## What to do:
Please return every line in the following data that includes the string "paper".

(Records contained in a dataset)
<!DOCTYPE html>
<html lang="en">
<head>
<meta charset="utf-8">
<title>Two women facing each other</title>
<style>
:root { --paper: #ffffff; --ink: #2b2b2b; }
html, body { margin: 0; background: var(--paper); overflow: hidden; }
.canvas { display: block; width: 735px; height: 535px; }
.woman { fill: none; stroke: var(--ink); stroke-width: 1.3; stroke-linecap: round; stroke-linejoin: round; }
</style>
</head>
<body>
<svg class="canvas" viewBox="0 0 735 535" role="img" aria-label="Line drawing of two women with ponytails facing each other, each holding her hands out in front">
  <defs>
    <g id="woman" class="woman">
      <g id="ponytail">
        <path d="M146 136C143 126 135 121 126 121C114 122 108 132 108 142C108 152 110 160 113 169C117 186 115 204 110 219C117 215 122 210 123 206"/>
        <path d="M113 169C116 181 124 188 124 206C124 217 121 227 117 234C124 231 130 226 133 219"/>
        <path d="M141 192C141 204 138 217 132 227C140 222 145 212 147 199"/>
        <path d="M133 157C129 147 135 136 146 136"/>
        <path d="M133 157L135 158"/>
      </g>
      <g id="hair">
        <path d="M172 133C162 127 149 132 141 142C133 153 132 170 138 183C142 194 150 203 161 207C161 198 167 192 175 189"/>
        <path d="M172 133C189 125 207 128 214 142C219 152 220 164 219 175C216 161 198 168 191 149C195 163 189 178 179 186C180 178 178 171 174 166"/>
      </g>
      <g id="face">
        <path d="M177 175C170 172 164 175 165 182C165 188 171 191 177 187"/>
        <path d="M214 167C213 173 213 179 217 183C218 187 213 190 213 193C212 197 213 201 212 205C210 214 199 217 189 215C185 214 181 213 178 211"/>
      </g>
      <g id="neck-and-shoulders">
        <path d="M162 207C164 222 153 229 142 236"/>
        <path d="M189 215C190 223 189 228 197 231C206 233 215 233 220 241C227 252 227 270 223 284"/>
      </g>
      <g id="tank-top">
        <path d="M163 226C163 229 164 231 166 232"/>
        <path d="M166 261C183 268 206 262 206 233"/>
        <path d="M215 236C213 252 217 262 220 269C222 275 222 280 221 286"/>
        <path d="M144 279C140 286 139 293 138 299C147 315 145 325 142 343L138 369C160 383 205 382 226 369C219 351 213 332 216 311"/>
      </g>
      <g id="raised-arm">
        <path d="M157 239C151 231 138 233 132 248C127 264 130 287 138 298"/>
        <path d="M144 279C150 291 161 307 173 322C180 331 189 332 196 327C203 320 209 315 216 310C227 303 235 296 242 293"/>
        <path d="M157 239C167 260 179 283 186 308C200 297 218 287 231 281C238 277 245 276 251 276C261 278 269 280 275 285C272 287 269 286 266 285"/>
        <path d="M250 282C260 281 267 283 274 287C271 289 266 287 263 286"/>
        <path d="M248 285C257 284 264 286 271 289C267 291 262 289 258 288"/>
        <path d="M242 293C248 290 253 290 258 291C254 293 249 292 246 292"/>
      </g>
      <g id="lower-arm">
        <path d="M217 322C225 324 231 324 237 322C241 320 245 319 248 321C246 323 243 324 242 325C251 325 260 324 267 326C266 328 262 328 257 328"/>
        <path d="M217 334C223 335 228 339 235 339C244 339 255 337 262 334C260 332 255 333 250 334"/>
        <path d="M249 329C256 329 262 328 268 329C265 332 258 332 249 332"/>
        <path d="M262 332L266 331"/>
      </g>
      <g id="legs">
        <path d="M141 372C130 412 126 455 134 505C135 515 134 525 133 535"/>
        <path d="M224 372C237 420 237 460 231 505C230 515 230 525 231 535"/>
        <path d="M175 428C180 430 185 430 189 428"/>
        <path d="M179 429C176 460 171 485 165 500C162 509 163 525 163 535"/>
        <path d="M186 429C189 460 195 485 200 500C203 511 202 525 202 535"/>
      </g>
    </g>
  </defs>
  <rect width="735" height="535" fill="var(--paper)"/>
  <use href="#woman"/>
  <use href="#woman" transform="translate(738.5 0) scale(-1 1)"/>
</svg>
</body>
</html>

## Exercise output:
:root { --paper: #ffffff; --ink: #2b2b2b; }
html, body { margin: 0; background: var(--paper); overflow: hidden; }
  <rect width="735" height="535" fill="var(--paper)"/>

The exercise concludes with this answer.